The Victorian architecture in rural Beechworth is beautiful. Visitors should see the Burke Memorial Museum, opened in 1857 and later named in honour of explorer Robert O’Hara Burke (1821-61). After his death at Coopers Creek in 1861 during the famous Burke & Wills Expedition, Burke’s bible, inscribed revolver and the saddlebags used in his tragic expedition were immediately added to the collection.
The Museum holds 30,000+ individual items, and includes a significant collection of Aboriginal weapons and tools, many C19th native animal and birdlife taxidermy, significant Gold Rush era artefects, and the Street of Shops that is a recreation of Gold Era Beechworth.
Now I am interested in a newer section of the museum, the Ned Kelly Vault, opened in the former Sub Treasury building of the Beechworth Historic and Cultural Precinct in 2014. This collection is the most comprehensive of its type in regional Australia and includes the original death mask of Ned Kelly and many original items relating to the bushranger and his Gang.

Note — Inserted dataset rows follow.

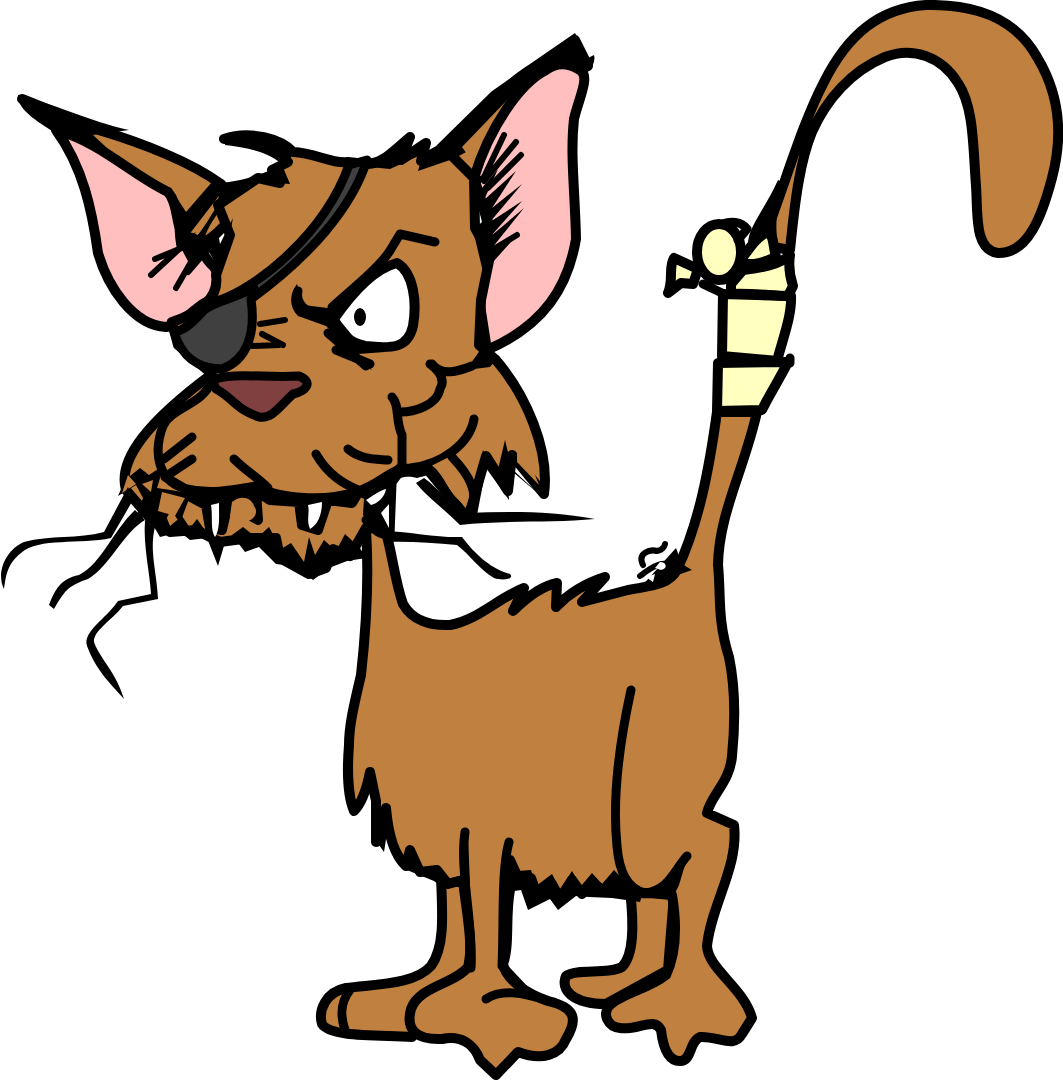
<!DOCTYPE html>
<html lang="en">
<head>
<meta charset="utf-8">
<title>Scruffy alley cat</title>
<style>
:root { --fur: #c08140; --ink: #000; --ear: #ffbfbf; --patch: #404040; --nose: #804040; --bandage: #ffffbf; --paper: #fff; }
html, body { margin: 0; background: var(--paper); overflow: hidden; }
svg { display: block; width: 1063px; height: 1081px; }
.shape { stroke: var(--ink); stroke-width: 10; stroke-linejoin: round; stroke-linecap: round; }
.fur { fill: var(--fur); }
.ear { fill: var(--ear); }
.bandage { fill: var(--bandage); }
.paper { fill: var(--paper); }
.ink { fill: var(--ink); }
.line { fill: none; stroke: var(--ink); stroke-width: 9; stroke-linejoin: round; stroke-linecap: round; }
.thin { stroke-width: 6; }
</style>
</head>
<body>
<svg viewBox="0 0 1063 1081" role="img" aria-label="Cartoon of a scruffy brown cat with an eye patch and a bandaged tail">

<g id="tail">
  <path class="shape fur" d="M768 228C786 180 803 122 824 82C848 34 880 8 926 5C976 4 1015 18 1037 57C1062 98 1062 140 1052 178C1042 216 1028 254 998 253C974 250 978 214 976 186C973 147 974 107 958 83C942 57 913 46 885 57C851 71 826 100 812 132C800 161 795 200 790 250L762 245Z"/>
  <path class="ink" d="M778 180L784 183C778 203 774 222 778 244L748 246C747 228 764 211 778 180Z"/>
</g>

<g id="far-legs">
  <path class="shape fur" d="M441 878C443 920 444 948 431 966C414 985 376 984 346 988C326 992 318 1010 322 1024C330 1037 375 1035 412 1037L470 970V870Z"/>
  <path class="line" d="M350 990C339 1004 341 1018 345 1030"/>
  <path class="shape fur" d="M630 890C634 925 634 955 622 967C607 975 577 968 566 976C560 990 573 1004 606 1004L668 970L674 895Z"/>
</g>

<g id="body">
  <path class="shape fur" d="M717 412C709 470 699 523 677 570C668 586 648 586 628 590L582 602L605 577C586 583 570 592 556 607L557 583C542 586 526 598 513 611L524 588C498 598 478 620 450 625C430 626 412 620 403 604C394 578 393 555 384 525L366 530C369 575 366 630 361 675C354 705 349 725 349 745C347 770 348 797 354 811C363 802 367 787 370 772L376 801V842L386 808C388 832 394 855 406 866L410 850L420 872L437 870L448 884L463 880C466 910 474 945 468 967C455 984 419 986 411 1009C405 1031 418 1040 442 1039C461 1035 474 1044 480 1060L496 1075L518 1052C542 1061 560 1055 566 1039C579 1018 574 1007 548 1001C525 993 506 979 503 964C510 945 505 915 510 890L510 860L520 882L531 878L537 895L552 884L560 899L572 880L582 894L592 883L604 891L615 880C623 891 636 894 649 893L672 895C677 925 676 954 666 975C649 989 620 994 609 1006C602 1014 608 1027 620 1028C638 1031 654 1016 661 1030C663 1047 668 1062 681 1061C692 1060 689 1042 700 1037C719 1036 734 1049 742 1034L752 1018C744 988 708 969 707 946C711 905 739 867 734 825L707 813C711 795 730 782 732 756C736 716 735 686 729 657C717 620 721 592 718 565C719 513 744 470 757 412Z"/>
  <path class="ink" d="M348 800L352 816L370 787L374 838L384 852L389 820L402 868L434 881L439 885L468 885L464 875L442 880L436 866L420 870L410 848L405 857C394 842 388 823 386 807L379 828C374 801 376 788 370 768L358 802Z"/>
  <path class="ink" d="M508 855L518 871L531 870L536 886L552 874L560 889L572 871L581 886L592 873L602 884L614 870L630 887L644 889L640 902L612 898L589 897L576 896L558 910L550 899L528 910L521 890L508 892Z"/>
  <path class="line" d="M465 832C459 870 474 927 471 968M509 842C501 870 504 925 502 966L522 987M631 690C620 740 612 797 617 846C619 871 627 889 645 893C668 891 673 872 687 856M486 999C501 989 522 992 548 1001"/>
  <path class="ink" d="M462 835L468 835L470 885L460 885ZM686 852L691 855C679 871 683 889 670 897L650 892C671 886 672 866 686 852ZM676 548L682 564L692 570L672 577L658 588L640 588Z"/>
  <path class="line thin" d="M677 570C665 556 649 569 640 576M643 565C637 553 650 549 657 551C664 550 665 544 665 544"/>
  <path class="paper" d="M660 562C667 562 668 569 661 570L655 568ZM646 577L655 574L653 582Z"/>
</g>

<g id="tail-bandage">
  <path class="shape bandage" d="M718 363L788 362C778 382 769 395 762 410L717 411Z"/>
  <path class="shape bandage" d="M723 294L791 296C792 315 783 338 777 361L722 356Z"/>
  <path class="shape bandage" d="M731 284L743 270C761 268 779 265 790 255C788 268 790 277 793 286L788 296C766 295 747 293 731 294Z"/>
  <path class="shape bandage" d="M738 262C747 255 752 239 768 232C774 235 773 247 776 257C764 262 754 267 738 262Z"/>
  <path class="shape bandage" d="M674 258L698 269L693 284L681 283L668 293C674 279 668 268 674 258Z"/>
  <ellipse class="shape bandage" cx="719" cy="252" rx="22" ry="28"/>
  <path class="line" d="M738 240L747 229C741 221 730 221 723 224M703 284L722 293M790 358V363"/>
</g>

<g id="ears">
  <path class="shape fur" d="M22 99L102 131C142 143 191 162 221 184L240 210L205 245L180 236L60 130Z"/>
  <path class="ink" d="M18 95C50 102 88 121 129 130L93 135L120 160L58 135C42 124 17 111 18 95Z"/>
  <path class="shape ear" d="M56 130C102 143 129 173 168 192C180 206 174 228 186 237C205 238 195 250 214 267C222 280 220 292 216 298C198 302 185 324 166 327C133 325 108 287 98 253C92 210 83 167 56 130Z"/>
  <path class="shape fur" d="M441 148L495 95L575 40L588 66L546 86L475 200Z"/>
  <path class="ink" d="M575 33C580 42 582 51 588 58L594 55C597 67 584 73 580 78L556 65L520 90L470 150L440 166L434 150C476 116 497 84 530 64Z"/>
  <path class="fur" d="M541 76C517 95 496 124 475 165L462 147L510 97Z"/>
  <path class="shape ear" d="M578 69C592 74 579 97 574 119C570 155 575 190 576 239C568 286 545 325 487 350L480 305L489 225L474 178C489 128 520 83 546 70C557 62 568 63 578 69Z"/>
</g>

<g id="head">
  <path class="shape fur" d="M218 205L258 178L280 183L272 170L288 162C269 141 242 139 224 139C250 130 281 139 293 152C316 153 331 164 348 162L366 164C382 164 391 153 410 137L401 160L426 143L421 161L446 150L474 178L475 228L490 256L481 300L479 345L496 360C526 395 550 450 544 494L512 455L508 491L486 456L468 519L428 470L390 480C384 503 376 520 366 528L350 556L333 549L326 568L309 574L280 558L276 538L250 538L220 542L196 530L170 532L150 518L126 490C117 459 150 420 212 374L178 345L172 322C205 311 219 295 216 275L230 235Z"/>
  <path class="ink" d="M225 136C253 128 281 136 293 153L286 168C270 151 247 148 225 145ZM282 165L290 184L252 181C232 186 231 200 218 211C214 205 225 190 213 183C237 183 262 175 282 165ZM440 144L450 160L418 171L423 154L390 169L360 166C384 159 395 146 413 133L407 152L430 139L427 151Z"/>
  <path class="ink" d="M212 182L225 188L188 236L196 232L178 253C172 230 176 214 175 195L186 212ZM234 187C224 206 210 222 205 236L217 227L220 244L233 218L227 250L216 264L206 247L190 265L181 248C205 238 208 210 234 187Z"/>
  <path class="line thin" d="M190 239L151 275M202 243L176 288M206 238L155 259M207 250L188 272"/>
  <path class="ink" d="M471 178L484 175L476 195L498 169L484 200L516 171L492 208L522 184L490 222L522 201L491 236L524 208L492 248L518 234L493 262L484 276L473 230L482 222Z"/>
  <path class="line thin" d="M484 177L504 135M484 181L516 142M488 188L521 155M492 250L517 235"/>
</g>

<g id="eye-patch">
  <path d="M349 165L367 160C352 208 309 257 251 299C256 334 247 360 222 369C194 369 181 354 174 332C195 328 203 304 220 300C257 287 324 235 349 165Z" fill="var(--patch)" stroke="var(--ink)" stroke-width="9" stroke-linejoin="round"/>
  <path class="line" d="M205 309C222 299 233 299 254 288"/>
</g>

<g id="eye">
  <path class="shape paper" d="M334 319C350 296 373 269 397 263C414 273 417 303 413 326C408 348 393 349 365 346C347 342 340 333 334 319Z"/>
  <path class="line" d="M332 307C352 289 382 265 391 249L400 234L435 242M298 291C294 309 315 316 333 319L352 342M328 333L366 366M336 350L370 364"/>
  <path class="ink" d="M297 284L304 305L335 309L348 340L385 352L358 354L372 370L334 351L352 352L326 326L298 316C289 307 289 294 297 284Z"/>
  <ellipse class="ink" cx="360" cy="317" rx="6" ry="9"/>
</g>

<g id="muzzle">
  <path d="M212 380C233 372 263 378 299 376C314 382 306 391 293 394C279 407 272 419 259 417C235 409 232 397 216 389Z" fill="var(--nose)" stroke="var(--ink)" stroke-width="9" stroke-linejoin="round"/>
  <path class="line" d="M212 380C204 405 171 407 163 426C153 452 158 480 183 488C214 496 236 488 258 486C280 499 325 502 358 491C382 483 390 468 410 468C442 465 470 443 474 419M392 397C400 405 395 421 402 435V464M397 412C414 413 437 405 440 389C445 381 442 373 430 364M432 364C442 377 459 371 472 366M316 454C328 475 344 484 358 490M348 449C361 460 376 459 388 460M234 459C246 471 257 477 268 488M192 437L164 459M192 459L165 477L184 488"/>
  <path class="line thin" d="M260 324L285 320M262 334L283 345M252 346L279 345"/>
  <path class="ink" d="M466 370L481 349L499 356L490 367ZM125 480L140 468L149 475L164 465L157 488L190 493L205 503L189 499L180 523L171 510L163 525L150 514L134 522L143 498L136 485L118 496Z"/>
  <path class="fur" d="M128 475L136 484L122 493ZM142 484L153 480L151 492ZM162 492L185 498L175 516L158 511Z"/>
  <path class="ink" d="M150 520L159 526L166 516L170 526L182 516L190 528L197 519L207 533L226 539L218 566L207 538L190 540L180 532L160 537ZM232 535L243 527L257 538L269 527L281 549L291 543L304 562L309 537L315 555L324 540L336 551L345 534L360 548L366 558L347 561L329 568L313 580L295 566L276 564L259 547L245 552Z"/>
  <path class="ink" d="M505 440L512 469L541 496L507 467L509 500L486 468L477 515L460 520L473 492L483 450L496 478Z"/>
  <path class="fur" d="M517 430L539 485L517 462Z"/>
  <path class="shape ink" d="M191 497C221 505 226 491 257 488C280 501 316 505 358 493L352 503L328 500L318 530L302 525L299 502L270 500L256 491L258 520L240 510L229 499L222 530L210 528L206 505Z"/>
  <path class="fur" d="M232 502C241 494 252 498 254 506C260 514 252 522 242 522L230 516Z"/>
  <path class="paper" d="M211 505L219 503C219 518 220 529 215 537C210 530 213 516 211 505ZM308 505L322 502C322 516 317 525 310 529C306 519 310 514 308 505Z"/>
</g>

<g id="neck-gap">
  <path class="shape paper" d="M392 484C399 475 416 474 428 484L461 519L590 516L590 540L510 575L490 568L458 541L392 536Z" stroke="none" style="stroke:none"/>
  <path class="ink" d="M424 478C440 489 448 505 466 513C510 511 553 511 595 519C553 523 504 520 460 525C444 509 425 495 416 483ZM385 531C411 532 439 538 462 537C472 550 488 568 510 574C515 579 503 581 494 578C479 569 470 555 457 545C433 543 409 541 386 542Z"/>
  <path class="fur" d="M431 466L449 457L466 505C449 496 446 477 431 466Z"/>
  <path class="line" d="M428 468C443 479 445 499 464 515M452 457C472 478 477 493 472 507M392 484L390 535M364 494C381 500 390 474 402 466M366 520C375 531 380 535 390 535"/>
  <path class="ink" d="M364 498L385 480L410 466L394 487L393 532L378 533L363 515Z"/>
  <path class="paper" d="M366 500C374 495 381 490 386 489C385 497 377 504 371 505ZM381 513L389 504V528Z"/>
</g>

<g id="whiskers">
  <path class="ink" d="M128 487L133 500L111 538C80 545 39 537 21 553C7 564 6 576 4 589C-4 574 5 550 24 542C50 535 78 539 104 532Z"/>
  <path class="ink" d="M135 510L145 520C124 532 109 567 88 579C67 586 64 592 54 609L49 605C55 590 60 579 79 575C102 563 112 532 135 510Z"/>
  <path class="ink" d="M145 520L155 527C149 550 157 573 158 599L123 606C111 621 93 631 94 642C100 659 116 672 124 699C109 682 96 670 87 646C83 631 105 620 118 601L151 594C150 573 143 546 145 520Z"/>
</g>
</svg>
</body>
</html>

In the early morning darkness of Monday, June 28th, the Police Special train pulled into Glenrowan Railway Station, and the police contingent disembarked. The Glenrowan Inn was burnt to the ground by police in their attempt to flush out members of the Kelly Gang, sparking a tragic chain of events for the owner Mrs Ann Jones. Her business was destroyed, and her 13-year-old son was killed in the siege after he was hit in the hip by a police bullet. By afternoon the siege of the Glenrowan Inn ended when three of the Kelly Gang members - Joe Byrne, Dan Kelly and Steve Hart – died, and Ned Kelly was captured behind the Inn.
He was hanged at the Melbourne Gaol on 11th Nov 1880. Kelly was, and remains Australia’s best known figure of folk law, partially because of the iconic armour donned by his gang in the Siege at Glenrowan. The Kelly story became famous because it showed impoverished working class lads standing up against tough authority figures. And infamous because it focused on an era when guns were allowed in private hands in Australia.
Now Ashlee Aldridge has written about some precious artefacts salvaged from Ned Kelly's last stand at Glenrowan. The Fire at the Glenrowan Inn in 1880 was a tragic story, and after almost 140 years, surviving items from the blaze now are being displayed. A small brass box given to the proprietor of the inn, Ann Jones, has been acquired by Beechworth's Burke Museum. Matt Shaw, the founder and co-creator of the Ned Kelly Vault, said "It is handmade, made of brass and would have been an extravagant gift. It has Ann Jones, Glenrowan Inn, Glenrowan 1876 engraved on the top. So it was obviously a gift from one of her loved ones, on the commencement of this new, exciting business venture."
Kelly Vault, Beechworth
One display cabinet in
the Kelly Vault, Beechworth
The brass box was taken as a souvenir by locals the day after the fire. There was no real trace of it until it turned up at an auction in the early 2000s. An antique dealer noticed it was listed in a lot and knowing its significance, bought it and put it on display in Melbourne’s Police Museum. Original objects and documents in the Melbourne collection include Dan Kelly’s and Steve Hart’s armour.
This programme complements the history of Ned Kelly at the Old Melbourne Gaol. And it complements the State Library of Victoria collection; see the Jerilderie letter, Ned’s armour and death mask, family photos, police telegrams and photographs, newspaper reports, letters, minutes from the 1880 Kelly Royal Commission and books written about the bushranger.
Also from that horrible moment in history, a bullet-ridden table was salvaged. Burke Museum manager Cameron Auty said "the table was taken out of the inn by the Kelly Gang when their plans didn't go as well as they'd hoped, and police didn't turn up as quickly as they'd liked, so people started to get a bit bored. They decided to have a dance inside the inn, they cleared the table out to make some space. The table has bullet holes and other damage from the siege, so it is amazing to see that still in existence."
The table has been on display at the Ned Kelly Vault since it opened and for the next two months, it will form part of an exhibition about Mrs Jones at the Burke Museum. Mr Auty noted that "they're the only two large objects remaining from the siege. There are other small things like scraps and bullets, but no more large objects".
Leather cartridge bag, with two metal buckles and broken straps
taken from Ned Kelly by Sergeant Steele at Glenrowan
Victoria Police Museum
Kelly Gang helmet, with bullet hole
Despite it being 130 years since that siege, interest in the Ned Kelly story has continued. Auty added that "the response has been huge, especially in the local community and there has been a lot of media interest. Everybody loves a Ned Kelly story, especially the siege at Glenrowan. It was one of the most significant events in Australian history. Beechworth has a strong link to the Kelly family. Ned grew-up in Greta just around the corner, the Beechworth courthouse hosted 40 trials for the Kelly family, and Ned and his mother Ellen were in and out of Beechworth Gaol."